Pi were invited by a long-term client to develop and implement an inspection plan for their extensive pipeline network in Algeria, North Africa. Pi had previously worked with this client before, on a variety of projects dating back to 2010, where Pi inspected 100% of their trunk and flow lines.



The client had identified specific areas of the pipeline which were at high risk of corrosion. Therefore, the objective of the project was to inspect and calculate the corrosion level in these areas.

Pi decided to use ultrasonic guided wave testing which uses controlled excitation of transducers for the transmission of one or more guided wave modes. The modes travel along the length of the pipe and reflect its features. The reflected guided wave modes are received back at the transducer and the data is analysed to determine the location of features, such as corrosion, on the pipe wall. GWT is typically used to detect corrosion, erosion and other defects in pipework. Subsequently, a FFS assessment was applied to determine the integrity of the pipeline and judge its suitability for continued use.

Figure 1. Typical overview of corrosion product at a test location.
Figure 1. Typical overview of corrosion product at a test location.
Figure 2. An example of an 18 inch trunk line which was inspected using guided wave testing.
Figure 2. An example of an 18 inch trunk line which was inspected using guided wave testing.


Pi inspected the specified areas of the pipeline over a 30 day time period; 25 different pipelines were inspected spanning a distance of over 5,300m. The pipeline was challenging to work with due to having a variety of diameters (between 6 and 18 inches) and being in problematic locations, such as buried within shifting sand dunes or under road crossings. Two test locations were identified as having substantial pipe wall reduction; these were subjected to phased array ultrasonic testing (PAUT) and visual examination to gain further insights.

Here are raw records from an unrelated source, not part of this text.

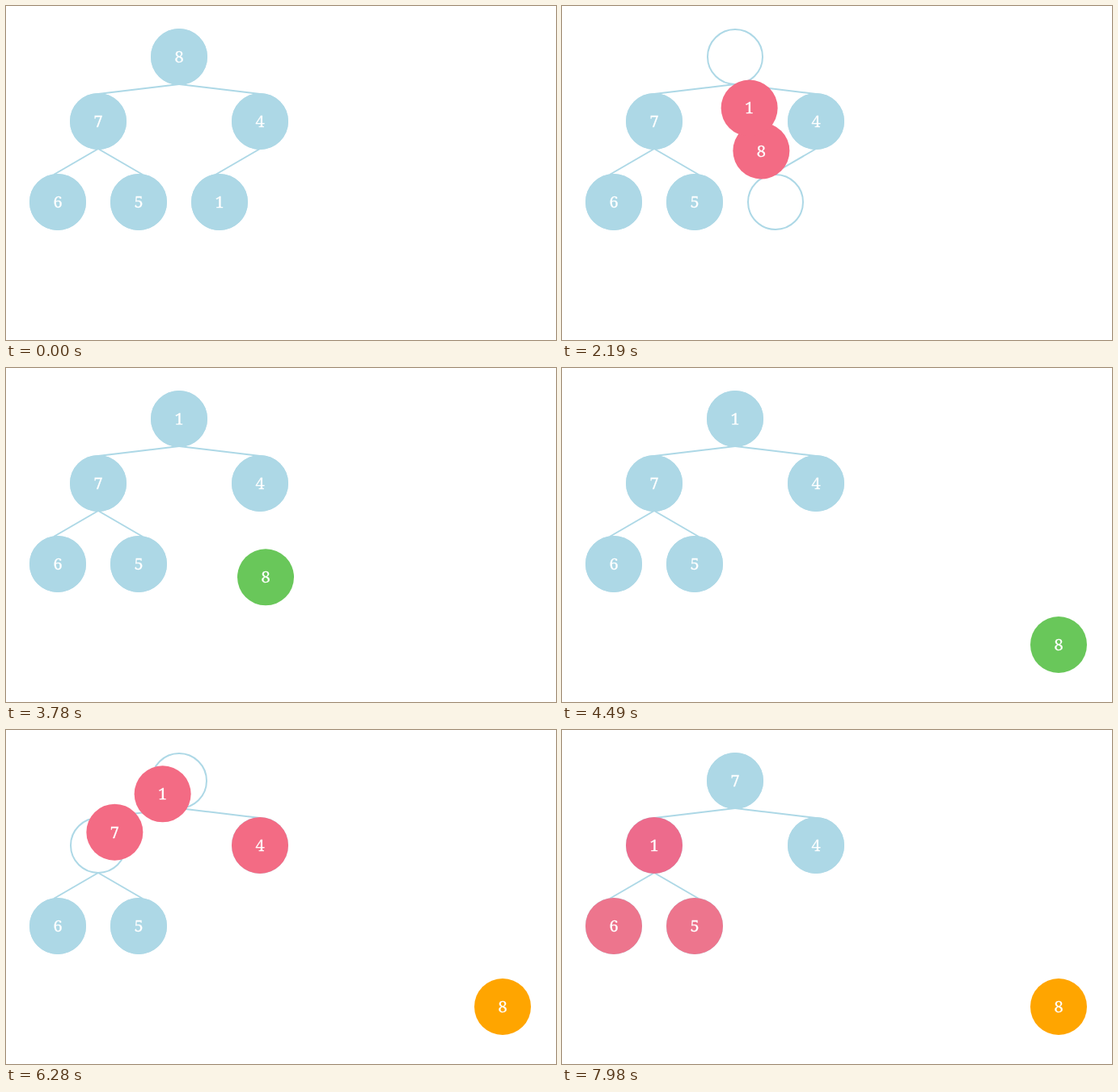
An HTML page that plays this animation: 680x414 px, repeating every 8000 ms.

```html
<!DOCTYPE html>
<html lang="en">
<head>
<meta charset="utf-8">
<title>Heap sort</title>
<style>
  html, body { margin: 0; width: 100%; height: 100%; overflow: hidden; background: #fff; }
  svg { display: block; width: 680px; height: 414px; }
  .tree { fill: none; stroke: #add8e6; stroke-width: 2; }
  text { font: 20px "Noto Serif", serif; fill: #fff; stroke: #fff; stroke-width: .3; text-anchor: middle; }
</style>
</head>
<body>
<svg viewBox="0 0 680 414">
  <g class="tree" id="tree"></g>
  <g id="nodes"></g>
</svg>
<script>
const LOOP = 8000, FADE = 500, MOVE = 800;
const BLUE = [173, 216, 230], PINK = [243, 107, 132], BROWN = [191, 131, 128],
      GREEN = [105, 199, 90], ORANGE = [255, 165, 0], PURPLE = [179, 107, 224];

const slots = [[214, 63], [114, 143], [314, 143], [64, 243], [164, 243], [264, 243]];
const edges = [[0, 114, 109], [0, 314, 109], [1, 59, 209], [1, 169, 209], [2, 259, 209]];
const sorted = [614, 343];
const DETACH = 3670;

// Steps: [start, duration, value]
const nodes = [
  { label: 8, slot: 0,
    fills: [[880, FADE, PINK], [2685, 85, BROWN], [2770, 415, GREEN], [4525, FADE, ORANGE]],
    moves: [[1890, MOVE, slots[5]], [DETACH, MOVE, sorted]] },
  { label: 7, slot: 1,
    fills: [[5170, FADE, PINK], [6960, FADE, BLUE]],
    moves: [[6154, MOVE, slots[0]]] },
  { label: 4, slot: 2,
    fills: [[5170, FADE, PINK], [6960, FADE, BLUE]], moves: [] },
  { label: 6, slot: 3, fills: [[7660, FADE, PINK]], moves: [] },
  { label: 5, slot: 4, fills: [[7660, FADE, PINK]], moves: [] },
  { label: 1, slot: 5,
    fills: [[880, FADE, PINK], [2685, FADE, BLUE], [5170, FADE, PINK],
            [6960, FADE, PURPLE], [7660, FADE, PINK]],
    moves: [[1890, MOVE, slots[0]], [6154, MOVE, slots[1]]] }
];

function add(parent, tag, attrs) {
  const el = document.createElementNS("http://www.w3.org/2000/svg", tag);
  for (const key in attrs) el.setAttribute(key, attrs[key]);
  return parent.appendChild(el);
}

// cubic-bezier(.25, .1, .25, 1), solved for x by bisection
function ease(x) {
  if (x <= 0) return 0;
  if (x >= 1) return 1;
  const curve = (u, a, b) => 3 * u * (1 - u) ** 2 * a + 3 * u * u * (1 - u) * b + u ** 3;
  let lo = 0, hi = 1;
  for (let i = 0; i < 20; i++) {
    const mid = (lo + hi) / 2;
    if (curve(mid, .25, .25) < x) lo = mid; else hi = mid;
  }
  return curve(lo, .1, 1);
}

function valueAt(start, steps, time) {
  return steps.reduce((from, [begin, length, to]) => {
    const p = ease((time - begin) / length);
    return from.map((v, i) => v + (to[i] - v) * p);
  }, start);
}

const tree = document.getElementById("tree");
const lines = edges.map(([parent, x2, y2]) => {
  const [x1, y] = slots[parent];
  return add(tree, "line", { x1, y1: y + 34, x2, y2 });
});
const rings = slots.map(([cx, cy]) => add(tree, "circle", { cx, cy, r: 34 }));
const lastLeaf = [lines[4], rings[5]];

for (const node of nodes) {
  node.group = add(document.getElementById("nodes"), "g", {});
  node.disc = add(node.group, "circle", { r: 35 });
  add(node.group, "text", { y: 7 }).textContent = node.label;
}

function draw(now) {
  const time = now % LOOP;
  for (const { slot, fills, moves, group, disc } of nodes) {
    const [x, y] = valueAt(slots[slot], moves, time);
    group.setAttribute("transform", `translate(${x.toFixed(2)} ${y.toFixed(2)})`);
    disc.setAttribute("fill", `rgb(${valueAt(BLUE, fills, time).map(Math.round)})`);
  }
  for (const el of lastLeaf) el.style.visibility = time < DETACH ? "visible" : "hidden";
}

const began = performance.now();
function tick() {
  draw(performance.now() - began);
  requestAnimationFrame(tick);
}
tick();
</script>
</body>
</html>
```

The project successfully detected corrosion at two different locations. The GWT identified changes in wall thicknesses, allowing the results to be categorised into different risk levels and assessed both visually and with data analysis software. Pi concluded the project with a comprehensive report for the client.

Plant Integrity Ltd is a technical services company that supports industrial plants and structures. We are specialists in guided wave testing technology and inspecting pipelines in inaccessible locations such as road and river crossings. In addition to guided wave testing inspections, we can also: utilise the full range of other standard, advanced and specialist NDT techniques, implement structural health and condition monitoring services and provide 3rd party oversight. All of which are supported by risk and reliability engineering services.


Avatar David Welsh NDT inspector

David Welsh joined TWI in April 2003, in the fatigue integrity management department. His work involved many activities, including strain gauging, resonance fatigue testing, and residual stress measurement, in both the lab and off-site. After working off-site on many occasions, his interests moved to the non-destructive testing (NDT) field. He gained an array of NDT qualifications, including his CSWIP NDT certification, which eventually led to him transferring to work as an NDT inspector. His work now involves performing demonstrations and field services worldwide.